    marc4 ✭✭✭✭

    We use Zapier for this. Have a rule that forwards the emails from Smartsheet to Zapier. Zapier can extract the url from the message, retrieve the file and save it. We save it to Google Drive, but you could save it anywhere.

    You could also do this with PowerAutomate.

    We used Zapier because it was free and fast to implement.


  • Lee Joramo
    Lee Joramo ✭✭✭✭✭✭

    Several suggestions:

    1. Zapier and similar third-party services are the easiest way for the non-programmer/non-system admin
    2. If you have a Smartsheet Team or Enterprise account, I would look into using Smartsheet's backup tool. This will allow you more flexibility to schedule what, when, and where to save the backup files.
    3. In the 1990's -- before web API's became common -- email was often the primary way to exchanged data between computer systems. It is easy to write a python, perl, or your language of choice to grab emails and their attachments and do what ever you want. To this day I maintain several operations that make use of this. While this does need a computer you control to run the code, you are not dependent on a third-party service.

    As an example of option 3, I asked ChatGPT: "Using python, login to a POP mail box and down load all *.ZIP file attachments sent from "[email protected]" and save the files to the directory /myComputer/myfiles/". Here is the code it generated.

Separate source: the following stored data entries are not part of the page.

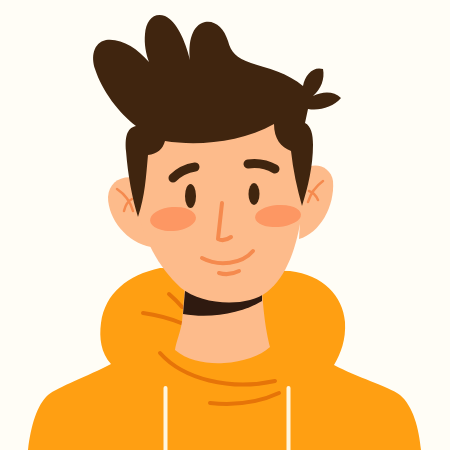
<!DOCTYPE html>
<html lang="en">
<head>
<meta charset="utf-8">
<title>Young man in an orange hoodie</title>
<style>
:root {
  --paper: #fffdf6;
  --hoodie: #ff9f12;
  --fold: #e67408;
  --cord: #fff6df;
  --skin: #fdbb8b;
  --blush: #fd9763;
  --line: #f58a4e;
  --hair: #40250f;
  --choker: #2f1a10;
}
html, body { margin: 0; height: 100%; overflow: hidden; background: var(--paper); }
.portrait { display: block; width: 450px; height: 450px; background: var(--paper); }
.hoodie { fill: var(--hoodie); }
.skin { fill: var(--skin); }
.hair { fill: var(--hair); }
.blush { fill: var(--blush); }
.choker { fill: var(--choker); }
.folds, .features, .brows, .cords { fill: none; stroke-linecap: round; stroke-linejoin: round; }
.folds { stroke: var(--fold); stroke-width: 4; }
.features { stroke: var(--line); stroke-width: 4; }
.ear-line { stroke-width: 2.5; }
.brows { stroke: var(--hair); stroke-width: 9; }
.cords { stroke: var(--cord); stroke-width: 4; }
</style>
</head>
<body>
<svg class="portrait" viewBox="0 0 450 450" role="img" aria-label="Smiling young man with tousled brown hair and an orange hoodie">
  <g id="hoodie">
    <path class="hoodie" d="M28 450C31 425 37 405 48 395C58 387 88 376 111 364C101 353 99 338 101 323C105 293 128 275 160 268L290 271C323 275 343 296 345 322C346 340 341 353 334 365C356 377 388 386 400 395C413 406 419 428 421 450Z"/>
    <g class="folds">
      <path d="M143 313Q164 316 181 323"/>
      <path d="M169 294Q176 300 182 307"/>
    </g>
  </g>

  <g id="neck">
    <path class="skin" d="M185 285L182 322C180 334 176 342 175 350C188 361 207 364 224 363C243 362 260 356 270 347C267 335 264 320 262 290Z"/>
    <path class="choker" d="M185 291L183 314C211 319 242 313 262 301L262 290Z"/>
  </g>

  <g id="hoodie-details">
    <g class="folds">
      <path d="M160 353C183 379 230 391 275 381"/>
      <path d="M210 403Q249 407 279 393"/>
    </g>
    <path class="cords" d="M165.500 388V450M288.500 388V450"/>
  </g>

  <g id="head">
    <path class="skin" d="M136 178C120 175 109 183 108 197C108 219 127 243 151 247Z"/>
    <path class="skin" d="M303 169C316 161 331 167 333 181C335 206 320 233 299 239Z"/>
    <path class="skin" d="M136 150L138 212C144 238 157 266 181 288C202 305 246 308 267 292C287 276 297 247 302 212L305 140L270 115L160 130Z"/>
    <g class="features">
      <path class="ear-line" d="M117 189Q129 197 133 211M124 211Q126 202 132 199"/>
      <path class="ear-line" d="M323 181Q312 189 308 202M318 200Q315 193 309 191"/>
    </g>
  </g>

  <g id="hair" class="hair">
    <path d="M136 126C126 128 125 139 126 151C128 176 132 198 138 217C145 196 146 177 148 155C157 154 163 149 165 141C196 146 241 143 274 124C274 139 281 147 291 151C293 170 297 188 302 206C308 187 313 166 313 145C313 134 311 126 305 123L308 109C320 111 333 107 341 98C334 91 323 91 313 96C321 89 325 79 323 69C313 66 305 75 303 86C288 73 267 68 251 63C236 58 231 52 228 41C224 28 215 20 205 22C192 25 188 42 190 60C185 40 177 22 165 16C154 12 146 20 145 34C144 44 146 54 149 62C137 48 121 38 106 40C93 43 91 57 95 69C102 91 119 113 136 126Z"/>
  </g>

  <g id="face">
    <g class="brows">
      <path d="M173 178Q182 169 195 167"/>
      <path d="M248 164Q263 162 275 169"/>
    </g>
    <ellipse class="hair" cx="190.500" cy="196" rx="5.500" ry="12"/>
    <ellipse class="hair" cx="254" cy="194" rx="5.500" ry="11"/>
    <ellipse class="blush" cx="173" cy="219" rx="23" ry="12" transform="rotate(-4 173 219)"/>
    <ellipse class="blush" cx="278" cy="216" rx="23" ry="11" transform="rotate(-4 278 216)"/>
    <g class="features">
      <path d="M222 203L218 239Q224 242 231 237"/>
      <path d="M202 258C219 267 242 264 253 251"/>
      <path d="M219 273Q229 276 239 271"/>
    </g>
  </g>
</svg>
</body>
</html>
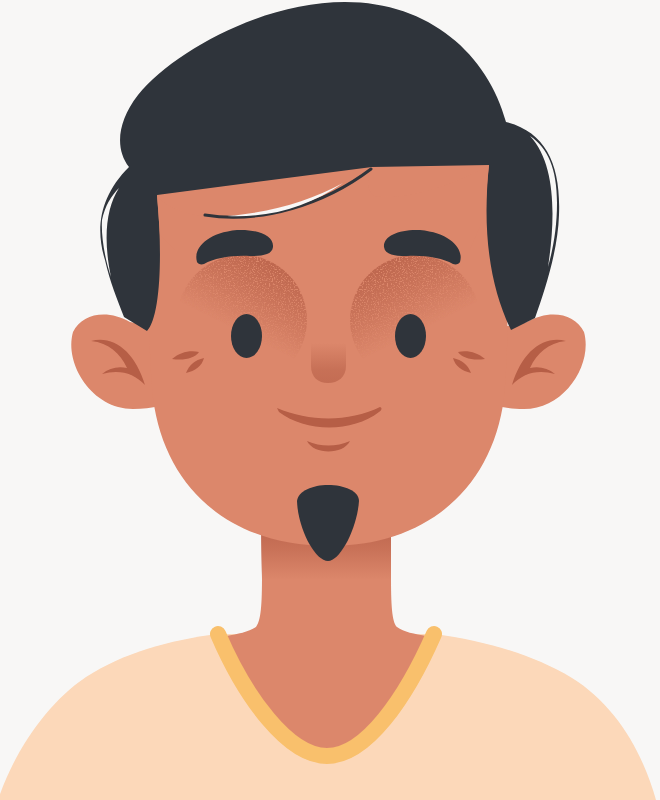
<!DOCTYPE html>
<html lang="en">
<head>
<meta charset="utf-8">
<title>Portrait of a man with a goatee</title>
<style>
:root {
  --backdrop: #f8f7f6;
  --skin: #dc876b;
  --skin-shade: #b65e46;
  --ink: #2f343b;
  --shirt: #fcd8b9;
  --collar: #f9c06c;
}
html, body { margin: 0; height: 100%; overflow: hidden; background: var(--backdrop); }
.portrait { display: block; width: 660px; height: 800px; background: var(--backdrop); }
.skin { fill: var(--skin); }
.crease { fill: var(--skin-shade); }
.ink { fill: var(--ink); }
.shirt { fill: var(--shirt); }
.collar { fill: none; stroke: var(--collar); stroke-width: 16; stroke-linecap: round; }
.shade-stop { stop-color: var(--skin-shade); }
</style>
</head>
<body>
<svg class="portrait" viewBox="0 0 660 800" role="img" aria-label="Smiling man with dark hair, a goatee and a peach shirt">
  <defs>
    <linearGradient id="neck-shade" x1="0" y1="530" x2="0" y2="580" gradientUnits="userSpaceOnUse">
      <stop class="shade-stop" offset="0" stop-opacity=".75"/>
      <stop class="shade-stop" offset=".4" stop-opacity=".5"/>
      <stop class="shade-stop" offset="1" stop-opacity="0"/>
    </linearGradient>
    <linearGradient id="nose-shade" x1="0" y1="343" x2="0" y2="384" gradientUnits="userSpaceOnUse">
      <stop class="shade-stop" offset="0" stop-opacity="0"/>
      <stop class="shade-stop" offset=".65" stop-opacity=".55"/>
      <stop class="shade-stop" offset="1" stop-opacity=".65"/>
    </linearGradient>
    <linearGradient id="eye-shade" x1="276" y1="262" x2="232" y2="350" gradientUnits="userSpaceOnUse">
      <stop class="shade-stop" offset="0" stop-opacity=".8"/>
      <stop class="shade-stop" offset=".35" stop-opacity=".5"/>
      <stop class="shade-stop" offset=".8" stop-opacity="0"/>
    </linearGradient>
    <filter id="grain" x="0" y="0" width="1" height="1">
      <feTurbulence type="fractalNoise" baseFrequency=".75" numOctaves="2" seed="4" result="noise"/>
      <feColorMatrix in="noise" type="matrix" values="0 0 0 0 0  0 0 0 0 0  0 0 0 0 0  5 0 0 0 -1.4" result="specks"/>
      <feComposite in="SourceGraphic" in2="specks" operator="in"/>
    </filter>
    <g id="ear">
      <path class="skin" d="M130 322C108 309 82 313 73 332C64 364 92 409 133 409C143 409 151 408 160 406L170 330Z"/>
      <path class="crease" d="M91 341C114 335 135 352 145 385C134 373 119 369 102 374C109 368 118 366 127 368C120 353 109 343 91 341Z"/>
    </g>
    <g id="eye">
      <circle cx="242" cy="320" r="65" fill="url(#eye-shade)" filter="url(#grain)"/>
      <ellipse class="ink" cx="246.500" cy="336" rx="15.500" ry="22"/>
    </g>
    <g id="cheek-lines" class="crease">
      <path d="M172 359C180 352 190 350 199 352C195 358 184 361 172 359Z"/>
      <path d="M186 373C189 365 195 360 204 358C202 366 195 371 186 373Z"/>
    </g>
    <path id="brow" class="ink" d="M197 262C193 249 206 233 237 230C258 229 274 236 273 247C272 255 262 256 250 256C231 255 215 258 204 264C201 265 198 264 197 262Z"/>
  </defs>

  <g id="shirt-and-neck">
    <path class="shirt" d="M-2 800C14 752 46 704 86 677C123 653 170 640 217 634H435C485 641 532 654 572 678C614 704 642 750 656 800Z"/>
    <path class="skin" d="M261 520H391V575C391 605 392 622 397 627C404 632 414 634 427 636C398 706 362 756 328 756C293 756 255 704 226 636C238 634 248 632 256 627C261 620 262 605 262 575Z"/>
    <path d="M261 525H391V580H261Z" fill="url(#neck-shade)"/>
    <path class="collar" d="M218 634C245 697 288 756 327 756C366 756 406 698 434 634"/>
  </g>

  <g id="head">
    <use href="#ear"/>
    <use href="#ear" transform="translate(657 0) scale(-1 1)"/>
    <path class="skin" d="M150 180C149 250 147 340 153 398C165 490 232 546 329 546C425 546 492 490 504 398C510 340 508 240 500 150H160Z"/>
  </g>

  <g id="hair">
    <path class="ink" d="M129 167C100 196 95 228 105 260C110 282 117 299 124 317L147 331C160 318 163 258 157 195L372 167L489 165C482 232 490 287 511 330L535 318C545 290 558 250 559 215C561 165 546 132 506 122C488 55 430 2 345 2C262 2 173 52 138 95C117 122 115 149 129 167Z"/>
    <path class="skin" d="M157 195C165 207 190 218 232 218C285 217 334 194 372 167C366 180 367 191 375 196C405 200 450 187 489 165C487 181 486 195 486 213L470 250H175L160 235Z"/>
    <path fill="var(--backdrop)" d="M119 188C106 208 103 239 111 277C104 256 101 234 102 220C105 206 111 196 119 188Z"/>
    <path fill="var(--backdrop)" d="M530 136C548 148 557 169 557 203C557 228 553 249 548 267C555 221 557 165 530 136Z"/>
    <path fill="none" stroke="var(--ink)" stroke-width="3" stroke-linecap="round" d="M205 215C262 224 325 204 371 169"/>
    <path fill="var(--backdrop)" d="M227 216C274 212 309 201 343 183C308 207 270 218 227 216Z"/>
  </g>

  <g id="face">
    <use href="#eye"/>
    <use href="#eye" transform="translate(657 0) scale(-1 1)"/>
    <use href="#brow"/>
    <use href="#brow" transform="translate(657 0) scale(-1 1)"/>
    <use href="#cheek-lines"/>
    <use href="#cheek-lines" transform="translate(657 0) scale(-1 1)"/>
    <path d="M311 343H346V366C346 377 338 383 328 383C318 383 311 377 311 366Z" fill="url(#nose-shade)"/>
    <path class="crease" d="M277 408C310 422 349 422 380 407C383 408 381 411 379 412C352 433 305 432 279 412Z"/>
    <path class="crease" d="M307 441C321 447 336 447 350 441C343 455 314 455 307 441Z"/>
    <path class="ink" d="M297 501C298 491 313 485 328 485C344 485 359 491 359 501C357 529 340 561 328 561C315 561 298 529 297 501Z"/>
  </g>
</svg>
</body>
</html>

    import os
    import poplib
    from email import parser
    from email.policy import default
    # POP3 server details
    pop_server = 'your_pop_server'
    pop_port = 995  # Change this if your POP3 server uses a different port
    pop_user = '[email protected]'
    pop_password = 'your_password'
    # Sender and directory details
    sender_email = '[email protected]'
    download_directory = '/myComputer/myfiles/'
    def download_attachments(msg):
        for part in msg.iter_attachments():
            if part.get_content_type() == 'application/zip':
                filename = part.get_filename()
                file_path = os.path.join(download_directory, filename)
                with open(file_path, 'wb') as file:
                print(f"Downloaded: {filename}")
    def main():
        # Connect to POP3 server
        pop_conn = poplib.POP3_SSL(pop_server, pop_port)
        # Get the total number of messages in the mailbox
        num_messages = len(pop_conn.list()[1])
        # Retrieve and process each message
        for i in range(num_messages):
            # Retrieve the email message
            _, msg_data, _ = pop_conn.retr(i + 1)
            msg_text = b'\r\n'.join(msg_data).decode('utf-8')
            # Parse the email message
            msg = parser.BytesParser(policy=default).parsebytes(msg_text)
            # Check if the sender matches the specified email
            if sender_email in msg.get_all('from', []):
        # Close the connection
    if __name__ == "__main__":

    I have not run this code... you would want to closely review and test the above code.

    ... the above looks about like what I have written many times over the years. My code is typically far more complex to deal with copying data into a database, or other actions. But the basics of fetching email attachments and saving them is pretty simple.